With all of the developments in logistical engineering, more cargo is moved worldwide with the use of a simple pickup truck than one could ever have imagined.

Every day, pickup trucks are loaded down and sent across the country with little or no attention being paid to vehicle weight classification, cargo arrangement, or safety of operation.

Before you even get to loading your truck bed, it’s important to consider your vehicle’s weight classification rating.

“Vehicle weight classification rating” refers to the total payload which may be safely carried in the cargo area. The weight classification of any vehicle should also be considered before fitting that particular vehicle with a trailer, camper, or watercraft.

Half-ton, three-quarter-ton, and one-ton vehicle classifications are more than just a suggestion and should be taken into consideration before undertaking any hauling endeavor.

As a rule of thumb, a weight classification rating of at least three-quarters of a ton should be considered a minimum safety requirement for any application which will regularly tow a trailer, camper, or large water craft.

Remember that just because the exterior appearance of a half-ton truck is similar to that of a one-ton truck does not mean that it has the same suspension.
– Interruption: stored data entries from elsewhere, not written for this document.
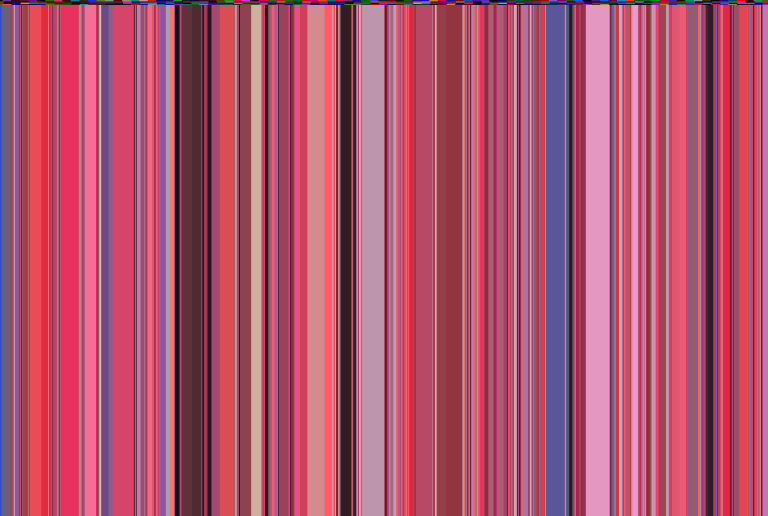
A WebGL 2 fragment shader for this pattern:

```glsl
#version 300 es
precision highp float;
// Irregular vertical stripes in pinks, crimsons and mauves under a thin strip of bright dashes.

uniform vec2 u_resolution;
out vec4 fragColor;

float hash(float n) {
    return fract(sin(n * 12.9898 + 4.137) * 43758.5453);
}

vec3 hash3(float n) {
    return vec3(hash(n + 0.31), hash(n + 0.57), hash(n + 0.83));
}

// Splits a cell at random points; returns the number of the stripe holding x.
float stripeId(float x) {
    float id = 16.0 + floor(x * 16.0);
    float t = fract(x * 16.0);
    for (int level = 0; level < 6; level++) {
        if (level > 1 && hash(id + 0.19) < 0.27) break;
        float cut = mix(0.28, 0.72, hash(id + 0.43));
        float right = step(cut, t);
        t = mix(t / cut, (t - cut) / (1.0 - cut), right);
        id = id * 2.0 + right;
    }
    return id;
}

vec3 stripeColor(float id) {
    float pick = hash(id + 0.71);
    float tone = hash(id + 0.37);
    vec3 vary = hash3(id) - 0.5;

    vec3 crimson = mix(vec3(0.60, 0.13, 0.22), vec3(0.68, 0.38, 0.48), tone);
    vec3 coral = mix(vec3(0.84, 0.20, 0.30), vec3(1.00, 0.42, 0.53), tone);
    vec3 mauve = mix(vec3(0.38, 0.34, 0.56), vec3(0.76, 0.42, 0.62), tone);
    vec3 pale = mix(vec3(0.70, 0.55, 0.60), vec3(0.90, 0.70, 0.80), tone * tone);
    vec3 dark = mix(vec3(0.05, 0.04, 0.09), vec3(0.44, 0.17, 0.25), tone);

    if (pick < 0.32) return crimson + vary * vec3(0.18, 0.14, 0.14);
    if (pick < 0.59) return coral + vary * vec3(0.12, 0.14, 0.16);
    if (pick < 0.74) return mauve + vary * vec3(0.16, 0.12, 0.20);
    if (pick < 0.87) return pale + vary * vec3(0.16, 0.20, 0.20);
    return dark + vary * 0.08;
}

// Short saturated dashes, in rows of different phase.
vec3 dashColor(vec2 uv) {
    float row = floor((1.0 - uv.y) * 400.0);
    float dash = floor(uv.x * 90.0 + hash(row) * 7.0);
    vec3 c = hash3(dash + row * 131.0);
    return c * c * vec3(0.95, 0.60, 0.90);
}

vec3 pattern(vec2 uv) {
    if (uv.y > 0.99) return dashColor(uv);
    if (uv.x < 0.0022) return vec3(0.20, 0.30, 0.85);
    return stripeColor(stripeId(uv.x));
}

void main() {
    // Average a grid of samples in each pixel to smooth the edges.
    vec3 sum = vec3(0.0);
    for (int j = 0; j < 3; j++) {
        for (int i = 0; i < 6; i++) {
            vec2 offset = (vec2(i, j) + 0.5) / vec2(6.0, 3.0) - 0.5;
            sum += clamp(pattern((gl_FragCoord.xy + offset) / u_resolution), 0.0, 1.0);
        }
    }
    fragColor = vec4(sum / 18.0, 1.0);
}
```
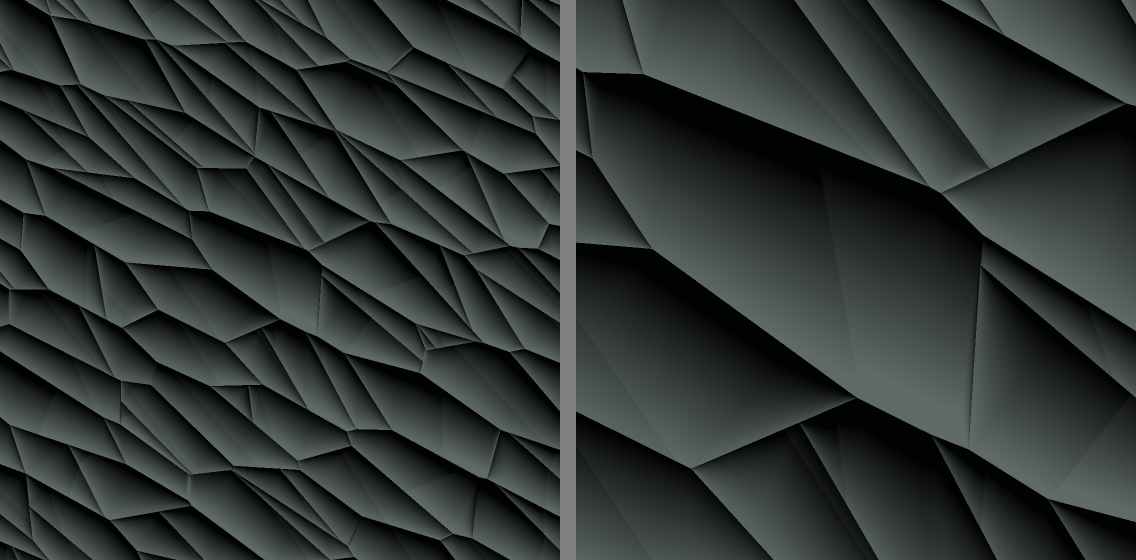
Left: the whole. Right: its middle third, enlarged.
Write a Shadertoy shader that draws this background.

```glsl
vec3 hash3(vec2 p) {
    vec3 k = vec3(dot(p, vec2(127.1, 311.7)), dot(p, vec2(269.5, 183.3)), dot(p, vec2(419.2, 371.9)));
    return fract(sin(k) * 43758.5);
}

// Sheared cell space: x runs along the falling grain, y across it
vec2 toGrain(vec2 p) {
    return vec2(4.3 * dot(p, vec2(0.857, -0.515)), 12.5 * dot(p, vec2(0.515, 0.857)));
}

// Cell seed in xy, cell weight in z
vec3 site(vec2 cell) {
    vec3 h = hash3(cell);
    return vec3(cell + 0.05 + 0.9 * h.xy, 0.4 * h.z);
}

float power(vec2 q, vec3 s) {
    vec2 d = q - s.xy;
    return dot(d, d) - s.z;
}

// Shortens the upward (x) and downward (y) reach at a straight border
void clipRay(inout vec2 reach, float gap, float rate) {
    if (rate > 1e-4) reach.y = min(reach.y, gap / rate);
    if (rate < -1e-4) reach.x = min(reach.x, -gap / rate);
}

float facetShade(vec2 p) {
    vec2 q = toGrain(p), base = floor(q);

    // Weighted cellular noise keeps borders straight and sizes uneven
    vec3 own = vec3(0.0);
    float best = 1e5;
    for (int j = -2; j <= 2; j++)
    for (int i = -2; i <= 2; i++) {
        vec3 s = site(base + vec2(i, j));
        float f = power(q, s);
        if (f < best) { best = f; own = s; }
    }

    // Diagonal fold splits most cells into two facets
    vec3 cellRnd = hash3(own.xy * 7.0);
    float foldAngle = mix(0.3, 1.35, cellRnd.x);
    vec2 foldNormal = vec2(sin(foldAngle), cos(foldAngle));
    float fold = dot(q - own.xy, foldNormal) + 0.4 * (cellRnd.y - 0.5);
    bool isSplit = cellRnd.z < 0.6;
    float side = fold < 0.0 ? -1.0 : 1.0;
    vec3 rnd = hash3(own.xy * 5.0 + (isSplit ? side : 0.0));

    // Cast the light direction both ways to the facet borders
    vec2 fall = toGrain(vec2(mix(-0.8, 0.2, rnd.x), -0.9));
    vec2 reach = vec2(10.0);
    for (int j = -2; j <= 2; j++)
    for (int i = -2; i <= 2; i++) {
        vec3 s = site(base + vec2(i, j));
        clipRay(reach, power(q, s) - best, 2.0 * dot(s.xy - own.xy, fall));
    }
    if (isSplit) clipRay(reach, abs(fold), -side * dot(foldNormal, fall));
    float ramp = reach.x / max(reach.x + reach.y, 1e-5);

    // Blend with a flat slope and add a faint crease
    vec2 d = q - own.xy;
    float slope = 0.5 - 0.9 * d.y + (rnd.y - 0.5) * d.x;
    float crease = step(0.0, dot(d, vec2(1.0, 1.6 * rnd.z - 0.3))) - 0.5;
    return clamp(mix(ramp, slope, 0.3) + 0.07 * crease, 0.0, 1.0);
}

void mainImage(out vec4 fragColor, in vec2 fragCoord) {
    vec3 color = vec3(0.0);
    // 2x2 supersampling smooths the borders
    for (int k = 0; k < 4; k++) {
        vec2 offset = vec2(k & 1, k >> 1) * 0.5 - 0.25;
        float shade = facetShade((fragCoord + offset) / iResolution.y);
        float light = pow(max(shade - 0.1, 0.0) / 0.9, 0.85);
        color += mix(vec3(0.005, 0.007, 0.008), vec3(0.375, 0.42, 0.405), light);
    }
    fragColor = vec4(color / 4.0, 1.0);
}
```
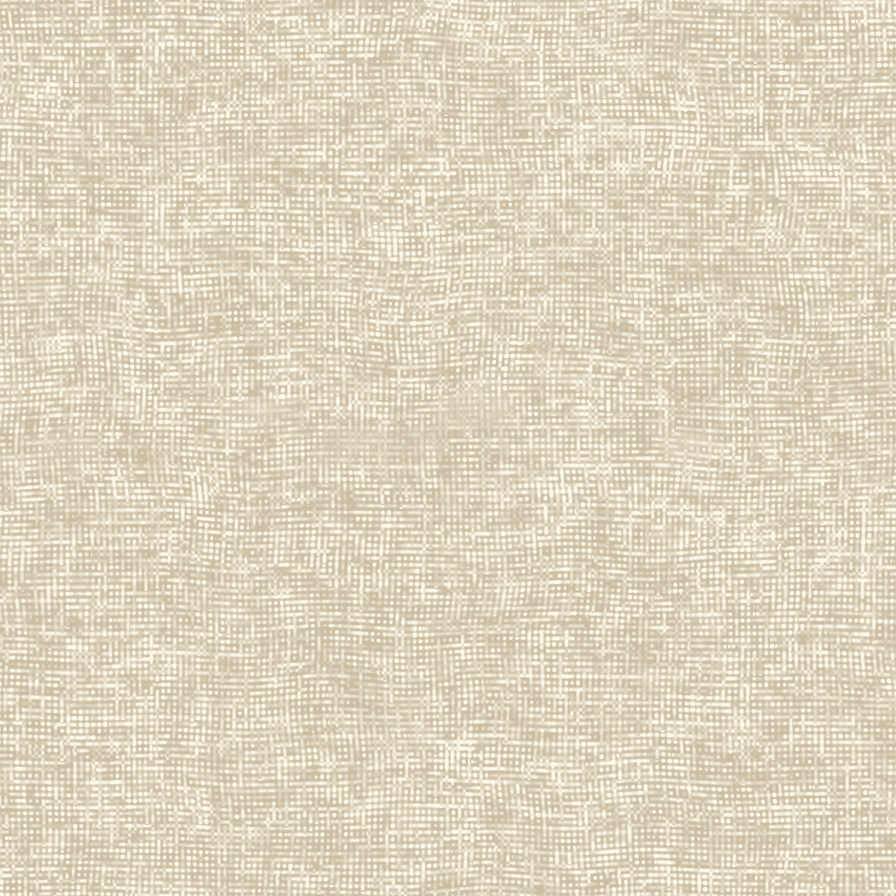
Reproduce this texture procedurally as a Shadertoy shader.

```glsl
#define THREADS vec2(148.0, 140.0)
#define SHADOW_COLOR vec3(0.81, 0.755, 0.653)
#define LIGHT_COLOR vec3(0.97, 0.955, 0.89)
#define BASE_LEVEL -0.12
#define KNOT_GAIN 0.58
#define WEFT_GAIN 0.32
#define WARP_GAIN 0.20
#define FLECK_GAIN 0.45
#define CLOUD_GAIN 0.22
#define STAIN_GAIN 0.5
#define WOBBLE 1.2
#define TAU 6.2831853

float hash(vec2 p) {
    return fract(sin(dot(p, vec2(127.1, 311.7))) * 43758.5453);
}

float valueNoise(vec2 p) {
    vec2 cell = floor(p);
    vec2 t = smoothstep(0.0, 1.0, fract(p));
    float low = mix(hash(cell), hash(cell + vec2(1.0, 0.0)), t.x);
    float high = mix(hash(cell + vec2(0.0, 1.0)), hash(cell + 1.0), t.x);
    return mix(low, high, t.y);
}

// Rounded thread profile: zero in the gaps, one along the middle
float ridge(float x) {
    return 0.5 - 0.5 * cos(TAU * x);
}

// Light crossings along x, staggered by half a thread in random runs
float knots(vec2 thread, float seed) {
    float row = floor(thread.y);
    float run = valueNoise(vec2(thread.x * 0.3, row + seed));
    float x = thread.x + 0.5 * smoothstep(0.46, 0.6, run);
    float strength = 0.1 + 1.8 * hash(vec2(floor(x) + seed, row));
    return strength * ridge(x) * ridge(thread.y);
}

void mainImage(out vec4 fragColor, in vec2 fragCoord) {
    vec2 uv = fragCoord / iResolution.y;

    // Slightly wavy thread grid
    vec2 thread = uv * THREADS;
    thread += WOBBLE * vec2(valueNoise(uv * vec2(9.0, 14.0) + 3.0),
                            valueNoise(uv * vec2(11.0, 8.0) + 23.0));
    vec2 id = floor(thread);

    // Crossings staggered along rows and along columns mix dots and checks
    float patches = valueNoise(thread * vec2(0.12, 0.3) + 17.0);
    float streaks = valueNoise(thread * vec2(0.6, 0.15) + 71.0);
    float crossing = knots(thread, 40.0) + knots(thread.yx, 210.0);
    crossing *= 0.4 + 0.65 * patches + 0.55 * streaks;

    // Threads that come to the surface in short runs
    float weft = 2.0 * valueNoise(vec2(thread.x * 0.32, id.y + 409.0));
    float warp = 2.0 * valueNoise(vec2(id.x + 305.0, thread.y * 0.35));
    float weave = BASE_LEVEL + KNOT_GAIN * crossing
        + WEFT_GAIN * weft * ridge(thread.y)
        + WARP_GAIN * warp * ridge(thread.x);

    // Small flecks, wider than tall
    weave += FLECK_GAIN * (valueNoise(thread * vec2(0.5, 0.95) + 130.0) - 0.5);

    // Broad uneven tone
    float cloud = 0.5 * valueNoise(uv * vec2(9.0, 14.0))
        + 0.5 * valueNoise(uv * vec2(22.0, 38.0) + 30.0);
    weave += CLOUD_GAIN * (cloud - 0.5);

    // Flattened, slightly cloudy band across the middle
    float band = 1.0 - smoothstep(0.02, 0.07, abs(uv.y - 0.53));
    float blotch = valueNoise(uv * vec2(13.0, 24.0) + 55.0);
    float stain = band * smoothstep(0.4, 0.75, blotch);
    weave = mix(weave, 0.2 + 0.3 * cloud, STAIN_GAIN * stain);

    vec3 color = mix(SHADOW_COLOR, LIGHT_COLOR, clamp(weave, -0.06, 1.1));
    fragColor = vec4(color, 1.0);
}
```
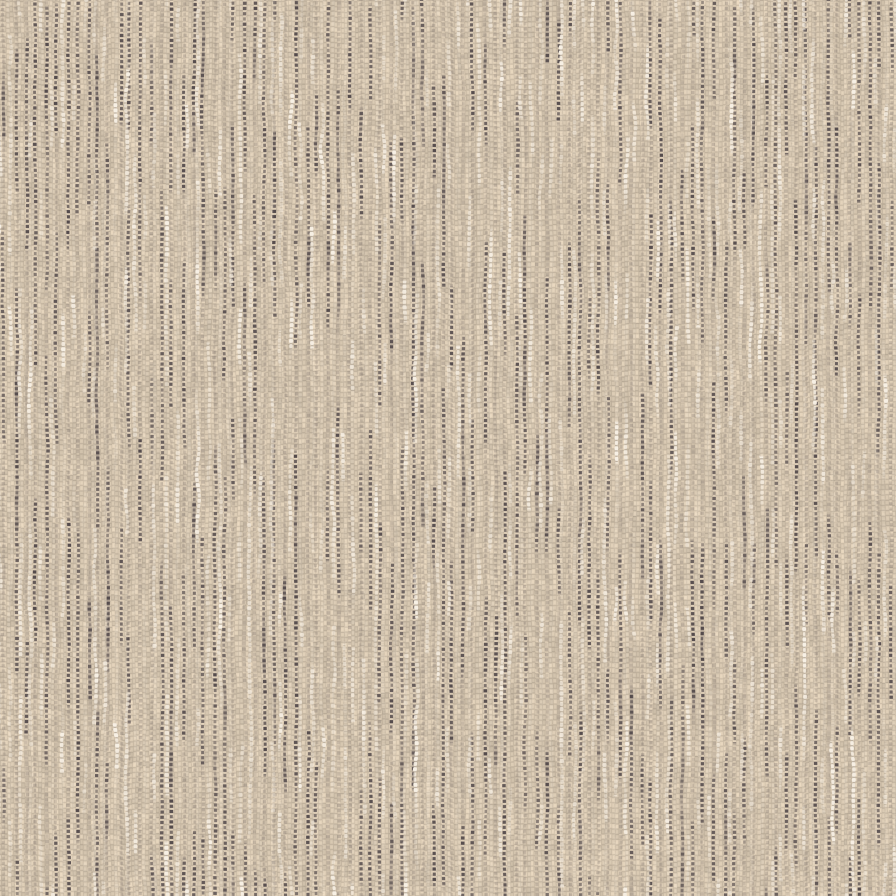
Reproduce this texture procedurally as a Shadertoy shader.

```glsl
// Beige woven cloth with broken dark dashes and pale slub threads running upright.
#define THREADS 258.0    // fine warp threads across the canvas
#define COLUMNS 86.0     // accent threads across the canvas
#define ROWS 172.0       // weft rows up the canvas
#define WOBBLE 0.0022    // sideways drift of the threads
#define DARK_SHARE 0.45  // part of the accent length that is dark
#define SLUB_SHARE 0.36  // part of the accent length that is pale
#define BEIGE vec3(0.855, 0.793, 0.703)
#define SHADE vec3(0.60, 0.55, 0.485)
#define DARK vec3(0.33, 0.295, 0.30)
#define PALE vec3(0.97, 0.94, 0.895)
#define SAMPLES 3        // antialiasing grid per axis

float hash(vec2 p) {
    return fract(sin(dot(p, vec2(127.1, 311.7))) * 43758.545);
}

float noise(vec2 p) {
    vec2 i = floor(p), f = fract(p);
    f = f * f * (3.0 - 2.0 * f);
    float low = mix(hash(i), hash(i + vec2(1.0, 0.0)), f.x);
    float high = mix(hash(i + vec2(0.0, 1.0)), hash(i + 1.0), f.x);
    return mix(low, high, f.y);
}

// Random runs along one thread: 1 inside a run, 0 outside.
float runs(float id, float y, float frequency, float share, float seed) {
    float s = y * frequency + 40.0 * hash(vec2(id, seed));
    s += 0.8 * noise(vec2(id * 2.7 + seed, s));
    float cell = floor(s);
    float inside = step(hash(vec2(cell, id + seed)), share);
    float before = step(hash(vec2(cell - 1.0, id + seed)), share);
    return mix(before, inside, smoothstep(0.0, 0.05, fract(s)));
}

// Plain weave: rounded threads of uneven width crossing over and under the weft.
vec3 ground(vec2 p) {
    vec2 q = p * vec2(THREADS, ROWS);
    q.x += 0.5 * (noise(vec2(p.x * THREADS * 0.5, p.y * 30.0)) - 0.5);
    float thread = floor(q.x);
    q.y += 0.4 * hash(vec2(thread, 2.0));
    vec2 cell = floor(q);
    vec2 f = abs(fract(q) - 0.5);
    float over = mod(cell.x + cell.y, 2.0);
    float sideGap = smoothstep(0.25, 0.5, f.x);
    float weftGap = smoothstep(0.22, 0.5, f.y);
    float gap = max(sideGap * (0.4 + 0.3 * over), weftGap * (0.8 - 0.35 * over));
    float streak = noise(vec2(thread * 7.3, p.y * 24.0)) - 0.5;
    float grain = hash(cell) - 0.5;
    return mix(BEIGE, SHADE, 0.58 * gap) * (1.0 + 0.07 * streak + 0.11 * grain);
}

// Dashed dark threads, one to a column; faint between their strong runs.
vec3 addDashes(vec3 color, vec2 p) {
    float x = p.x * COLUMNS;
    float id = floor(x);
    float center = 0.5 + 0.4 * (hash(vec2(id, 3.0)) - 0.5);
    center += 0.10 * (noise(vec2(id * 4.3, p.y * 50.0)) - 0.5);
    float row = p.y * ROWS + 0.4 * hash(vec2(id, 5.0));
    float knot = hash(vec2(id, floor(row)));
    float width = 0.12 + 0.05 * knot;
    float line = 1.0 - smoothstep(width - 0.03, width + 0.03, abs(fract(x) - center));
    float dash = 1.0 - smoothstep(0.25, 0.37, abs(fract(row) - 0.5));
    float solid = 0.4 * smoothstep(0.65, 0.85, noise(vec2(id * 6.1, p.y * 14.0)));
    float strength = 0.5 + 0.3 * noise(vec2(id * 5.7, p.y * 12.0)) + 0.4 * (knot - 0.3);
    float shown = mix(0.28, 1.0, runs(id, p.y, 9.0, DARK_SHARE, 11.0));
    color = mix(color, BEIGE * 1.07, 0.65 * line * shown);
    return mix(color, DARK, line * max(dash, solid) * shown * min(strength, 1.0));
}

// Pale slubs: thin beaded threads between the dark ones, mostly faint.
vec3 addSlubs(vec3 color, vec2 p) {
    float x = p.x * COLUMNS + 0.5;
    float id = floor(x);
    float bend = 0.30 * (noise(vec2(id * 3.1, p.y * 36.0)) - 0.5);
    float center = 0.5 + 0.3 * (hash(vec2(id, 7.0)) - 0.5) + bend;
    float row = p.y * ROWS + hash(vec2(id, 9.0));
    float bead = abs(fract(row) - 0.5);
    float knot = hash(vec2(floor(row), id));
    float width = (0.13 + 0.07 * knot) * sqrt(max(0.0, 1.0 - 3.4 * bead * bead));
    float body = 1.0 - smoothstep(width - 0.03, width + 0.03, abs(fract(x) - center));
    float rise = noise(vec2(id * 9.1, p.y * 16.0));
    float strength = 0.15 + 0.75 * rise * rise + 0.35 * knot;
    float shown = mix(0.2, 1.0, runs(id, p.y, 17.0, SLUB_SHARE, 23.0));
    float crease = smoothstep(0.3, 0.5, bead);
    return mix(color, mix(PALE, SHADE, 0.75 * crease), body * shown * min(strength, 1.0));
}

vec3 cloth(vec2 p) {
    p.x += WOBBLE * (noise(p * vec2(34.0, 18.0)) - 0.5);
    p.y += 0.5 * WOBBLE * (noise(p * vec2(22.0, 9.0) + 50.0) - 0.5);
    return addSlubs(addDashes(ground(p), p), p);
}

void mainImage(out vec4 fragColor, in vec2 fragCoord) {
    vec3 sum = vec3(0.0);
    for (int j = 0; j < SAMPLES; j++) {
        for (int i = 0; i < SAMPLES; i++) {
            vec2 offset = (vec2(i, j) + 0.5) / float(SAMPLES) - 0.5;
            sum += cloth((fragCoord + offset) / iResolution.y);
        }
    }
    fragColor = vec4(sum / float(SAMPLES * SAMPLES), 1.0);
}
```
Obviously, trucks with higher weight classification ratings are equipped with heavier suspension systems and are, therefore, better suited for towing/hauling.

Loading the Truck Bed 101

Correctly loading cargo into the bed of your pickup truck will have a positive effect on the handling characteristics, as well as your truck’s ability to carry heavy loads without damage to body, drivetrain, or suspension components. Where you place heavy cargo inside the bed of your truck has a great deal of bearing on how well your truck adapts to the added payload.

Rule #1: Always place heavy cargo as far forward as possible and, whenever possible, balance the load from left to right, or vice-versa.

Whenever loading a pickup bed for maximum cargo capacity, whether the truck is a short bed, long bed, or step-side, loading should be performed beginning at the point closest to the cab working toward the rear bumper. All loads should be secured using a ratchet strap, bungee cords, cargo net or similar device.

Rule #2: Evenly distribute porous materials across the bed.

Porous materials, such as dirt, sand, and gravel should be loaded into the front half of the bed and spread towards the rear in a uniform fashion. A liner underneath these types of materials will serve to aid in unloading, as well as preserving the beauty of the truck. These types of materials should always be covered with a tarp, or other suitable covering.

Some states, counties, etc. require that these loads be covered. Check local statutes and ordinances before approaching public dumps and landfills, as these are prime targets for enforcement of such regulations.

Rule #3: A stable, flat, and level truck bed is the ideal starting point for any payload of cargo.

You can have this each and every time with the help of an adjustable air spring kit from Air Lift.

Adding a high-quality aftermarket adjustable air suspension kit will also increase operational safety, help improve handling, and enhance braking effectiveness. Air Lift offers top-of-the-line air bag suspension kits for use with or without on-board air compressor systems.

Our air suspension kits are sold with all of the hardware, brackets, valves, and air lines which are required for installation, and can be installed in about two hours.